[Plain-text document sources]
◇ ◇ ◇ ◇ ◇

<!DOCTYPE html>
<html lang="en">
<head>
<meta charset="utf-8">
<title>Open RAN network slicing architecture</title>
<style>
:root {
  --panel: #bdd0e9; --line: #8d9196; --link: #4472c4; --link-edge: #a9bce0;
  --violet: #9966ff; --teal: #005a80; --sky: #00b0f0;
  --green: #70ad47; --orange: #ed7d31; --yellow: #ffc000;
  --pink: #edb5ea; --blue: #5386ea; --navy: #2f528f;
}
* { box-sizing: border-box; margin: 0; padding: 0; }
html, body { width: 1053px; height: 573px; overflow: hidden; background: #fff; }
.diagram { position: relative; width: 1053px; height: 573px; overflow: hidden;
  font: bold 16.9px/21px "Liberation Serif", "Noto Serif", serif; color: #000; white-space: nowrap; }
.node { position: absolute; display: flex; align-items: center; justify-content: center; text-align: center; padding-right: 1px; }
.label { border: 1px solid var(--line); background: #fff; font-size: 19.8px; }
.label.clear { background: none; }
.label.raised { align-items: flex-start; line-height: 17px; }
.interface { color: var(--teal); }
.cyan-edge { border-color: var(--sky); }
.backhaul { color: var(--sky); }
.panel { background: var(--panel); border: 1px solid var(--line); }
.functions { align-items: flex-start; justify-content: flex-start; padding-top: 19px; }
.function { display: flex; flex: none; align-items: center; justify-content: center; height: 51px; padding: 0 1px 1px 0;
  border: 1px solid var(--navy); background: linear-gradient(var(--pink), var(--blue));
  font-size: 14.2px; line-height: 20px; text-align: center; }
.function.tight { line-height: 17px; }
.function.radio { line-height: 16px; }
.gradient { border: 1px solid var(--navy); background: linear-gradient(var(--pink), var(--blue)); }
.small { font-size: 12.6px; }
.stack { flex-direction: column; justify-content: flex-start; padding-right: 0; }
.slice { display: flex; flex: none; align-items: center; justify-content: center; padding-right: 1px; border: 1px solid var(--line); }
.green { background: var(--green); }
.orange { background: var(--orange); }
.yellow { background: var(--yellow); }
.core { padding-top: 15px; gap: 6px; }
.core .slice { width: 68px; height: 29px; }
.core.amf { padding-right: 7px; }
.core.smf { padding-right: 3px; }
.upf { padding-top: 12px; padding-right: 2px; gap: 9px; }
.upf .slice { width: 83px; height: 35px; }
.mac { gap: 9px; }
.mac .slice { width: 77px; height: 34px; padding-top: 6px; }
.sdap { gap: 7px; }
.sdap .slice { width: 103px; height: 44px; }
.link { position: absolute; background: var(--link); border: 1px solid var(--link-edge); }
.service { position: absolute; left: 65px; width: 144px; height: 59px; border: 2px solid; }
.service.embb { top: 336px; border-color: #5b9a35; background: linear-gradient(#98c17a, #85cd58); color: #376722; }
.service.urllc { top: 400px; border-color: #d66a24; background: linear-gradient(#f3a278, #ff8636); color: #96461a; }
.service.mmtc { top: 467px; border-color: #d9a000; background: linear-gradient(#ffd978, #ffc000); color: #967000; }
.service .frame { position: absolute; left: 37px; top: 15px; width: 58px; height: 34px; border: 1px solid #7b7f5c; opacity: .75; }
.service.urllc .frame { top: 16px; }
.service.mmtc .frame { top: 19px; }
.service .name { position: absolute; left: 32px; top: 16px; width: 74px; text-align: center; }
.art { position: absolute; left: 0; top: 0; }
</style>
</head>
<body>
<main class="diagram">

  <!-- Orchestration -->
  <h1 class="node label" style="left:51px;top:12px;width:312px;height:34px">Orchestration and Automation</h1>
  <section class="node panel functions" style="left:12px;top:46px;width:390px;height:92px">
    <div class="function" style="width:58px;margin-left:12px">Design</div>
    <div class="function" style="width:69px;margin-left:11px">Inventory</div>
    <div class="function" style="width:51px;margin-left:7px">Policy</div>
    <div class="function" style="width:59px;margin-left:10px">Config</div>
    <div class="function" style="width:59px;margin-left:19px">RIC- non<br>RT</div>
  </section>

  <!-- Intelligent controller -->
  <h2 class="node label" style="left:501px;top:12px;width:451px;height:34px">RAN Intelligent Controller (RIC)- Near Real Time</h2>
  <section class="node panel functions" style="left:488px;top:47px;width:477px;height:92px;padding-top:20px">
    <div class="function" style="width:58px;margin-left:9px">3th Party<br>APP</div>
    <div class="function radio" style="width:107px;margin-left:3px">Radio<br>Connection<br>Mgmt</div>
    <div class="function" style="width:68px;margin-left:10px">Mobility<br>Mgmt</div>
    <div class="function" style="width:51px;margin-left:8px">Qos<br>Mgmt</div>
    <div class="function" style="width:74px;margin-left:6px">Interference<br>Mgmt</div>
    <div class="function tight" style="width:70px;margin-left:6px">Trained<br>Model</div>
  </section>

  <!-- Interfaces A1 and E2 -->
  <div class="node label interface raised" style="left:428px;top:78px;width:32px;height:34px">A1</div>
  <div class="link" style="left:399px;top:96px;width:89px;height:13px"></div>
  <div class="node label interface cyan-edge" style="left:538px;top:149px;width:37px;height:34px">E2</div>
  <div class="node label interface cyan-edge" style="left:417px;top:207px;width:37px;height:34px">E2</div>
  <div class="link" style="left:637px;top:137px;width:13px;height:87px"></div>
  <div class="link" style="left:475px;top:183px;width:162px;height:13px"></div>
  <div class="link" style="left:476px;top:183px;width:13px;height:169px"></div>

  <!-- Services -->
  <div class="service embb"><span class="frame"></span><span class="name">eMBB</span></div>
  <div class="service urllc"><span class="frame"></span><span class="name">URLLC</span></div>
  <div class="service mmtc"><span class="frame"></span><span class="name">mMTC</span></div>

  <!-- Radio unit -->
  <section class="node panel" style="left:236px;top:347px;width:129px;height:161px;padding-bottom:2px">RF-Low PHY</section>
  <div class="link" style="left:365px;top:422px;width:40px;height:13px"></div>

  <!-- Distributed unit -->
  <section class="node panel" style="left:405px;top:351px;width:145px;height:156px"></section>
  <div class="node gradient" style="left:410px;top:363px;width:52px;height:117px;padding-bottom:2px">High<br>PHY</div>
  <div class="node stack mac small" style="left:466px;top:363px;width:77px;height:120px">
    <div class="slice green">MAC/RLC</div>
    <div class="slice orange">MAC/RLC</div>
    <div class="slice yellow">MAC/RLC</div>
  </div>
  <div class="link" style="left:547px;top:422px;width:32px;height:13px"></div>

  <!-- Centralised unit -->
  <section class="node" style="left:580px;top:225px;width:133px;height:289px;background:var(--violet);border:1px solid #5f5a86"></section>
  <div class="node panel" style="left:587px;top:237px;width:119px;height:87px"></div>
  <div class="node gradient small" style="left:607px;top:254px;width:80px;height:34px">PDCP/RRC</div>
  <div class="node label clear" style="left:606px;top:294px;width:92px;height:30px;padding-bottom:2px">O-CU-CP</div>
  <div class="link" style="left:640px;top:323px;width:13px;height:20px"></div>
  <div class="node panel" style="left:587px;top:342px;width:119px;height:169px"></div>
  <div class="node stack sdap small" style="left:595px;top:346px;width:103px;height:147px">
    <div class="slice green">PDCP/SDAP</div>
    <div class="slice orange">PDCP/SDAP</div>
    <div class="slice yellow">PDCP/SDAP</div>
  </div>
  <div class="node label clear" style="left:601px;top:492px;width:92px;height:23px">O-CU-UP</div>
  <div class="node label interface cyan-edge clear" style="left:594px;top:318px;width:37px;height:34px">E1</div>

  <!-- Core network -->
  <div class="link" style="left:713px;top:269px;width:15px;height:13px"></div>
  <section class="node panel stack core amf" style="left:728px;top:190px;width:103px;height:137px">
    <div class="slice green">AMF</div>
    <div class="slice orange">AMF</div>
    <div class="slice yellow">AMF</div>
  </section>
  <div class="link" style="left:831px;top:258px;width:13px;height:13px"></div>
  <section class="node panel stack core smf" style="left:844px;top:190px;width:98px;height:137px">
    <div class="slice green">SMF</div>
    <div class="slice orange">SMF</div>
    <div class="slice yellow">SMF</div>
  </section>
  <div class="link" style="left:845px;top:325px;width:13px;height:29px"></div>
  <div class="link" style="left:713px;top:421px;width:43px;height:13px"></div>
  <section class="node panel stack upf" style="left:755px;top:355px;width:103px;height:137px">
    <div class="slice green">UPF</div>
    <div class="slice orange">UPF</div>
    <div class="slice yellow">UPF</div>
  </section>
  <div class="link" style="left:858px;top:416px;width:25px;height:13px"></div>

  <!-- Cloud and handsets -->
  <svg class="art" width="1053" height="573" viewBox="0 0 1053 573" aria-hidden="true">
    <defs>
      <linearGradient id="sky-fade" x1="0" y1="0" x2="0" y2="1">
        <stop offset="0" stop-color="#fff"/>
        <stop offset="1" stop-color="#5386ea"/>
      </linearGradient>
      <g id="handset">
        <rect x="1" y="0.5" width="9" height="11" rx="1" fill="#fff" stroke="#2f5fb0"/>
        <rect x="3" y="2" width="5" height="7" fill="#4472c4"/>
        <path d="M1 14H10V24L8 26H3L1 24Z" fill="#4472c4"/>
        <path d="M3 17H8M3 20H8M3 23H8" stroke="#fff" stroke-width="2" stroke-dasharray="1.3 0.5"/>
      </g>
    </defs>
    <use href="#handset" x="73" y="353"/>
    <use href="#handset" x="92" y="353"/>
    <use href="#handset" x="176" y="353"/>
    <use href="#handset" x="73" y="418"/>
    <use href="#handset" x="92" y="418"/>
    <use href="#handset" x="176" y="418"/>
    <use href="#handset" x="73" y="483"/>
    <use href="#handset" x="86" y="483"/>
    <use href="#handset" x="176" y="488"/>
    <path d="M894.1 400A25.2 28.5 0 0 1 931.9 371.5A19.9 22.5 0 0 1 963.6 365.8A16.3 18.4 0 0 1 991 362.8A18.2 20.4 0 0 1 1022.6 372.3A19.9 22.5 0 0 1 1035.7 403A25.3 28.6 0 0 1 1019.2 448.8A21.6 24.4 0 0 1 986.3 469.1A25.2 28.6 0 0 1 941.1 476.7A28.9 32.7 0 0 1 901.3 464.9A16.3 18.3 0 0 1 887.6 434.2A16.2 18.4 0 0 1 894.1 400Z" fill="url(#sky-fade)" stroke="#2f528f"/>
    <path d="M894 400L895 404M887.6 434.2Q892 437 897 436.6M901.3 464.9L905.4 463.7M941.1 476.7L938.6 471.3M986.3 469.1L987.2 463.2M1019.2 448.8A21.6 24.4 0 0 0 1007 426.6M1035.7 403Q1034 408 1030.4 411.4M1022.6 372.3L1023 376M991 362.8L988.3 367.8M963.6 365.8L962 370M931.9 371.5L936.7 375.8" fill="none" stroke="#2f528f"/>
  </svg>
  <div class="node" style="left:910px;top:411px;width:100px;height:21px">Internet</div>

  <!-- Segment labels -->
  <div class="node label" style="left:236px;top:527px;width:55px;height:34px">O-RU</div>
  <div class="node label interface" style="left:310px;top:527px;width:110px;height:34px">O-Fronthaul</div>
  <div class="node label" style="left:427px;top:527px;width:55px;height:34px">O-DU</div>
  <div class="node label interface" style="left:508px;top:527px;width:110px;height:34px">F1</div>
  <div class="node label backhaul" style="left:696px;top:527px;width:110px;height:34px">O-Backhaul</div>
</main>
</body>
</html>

◇ ◇ ◇ ◇ ◇

### ACTIVITY
Scan the data above and copy each line containing the word "center".

### OUTPUT OF THE TASK
.node { position: absolute; display: flex; align-items: center; justify-content: center; text-align: center; padding-right: 1px; }
.function { display: flex; flex: none; align-items: center; justify-content: center; height: 51px; padding: 0 1px 1px 0;
  font-size: 14.2px; line-height: 20px; text-align: center; }
.slice { display: flex; flex: none; align-items: center; justify-content: center; padding-right: 1px; border: 1px solid var(--line); }
.service .name { position: absolute; left: 32px; top: 16px; width: 74px; text-align: center; }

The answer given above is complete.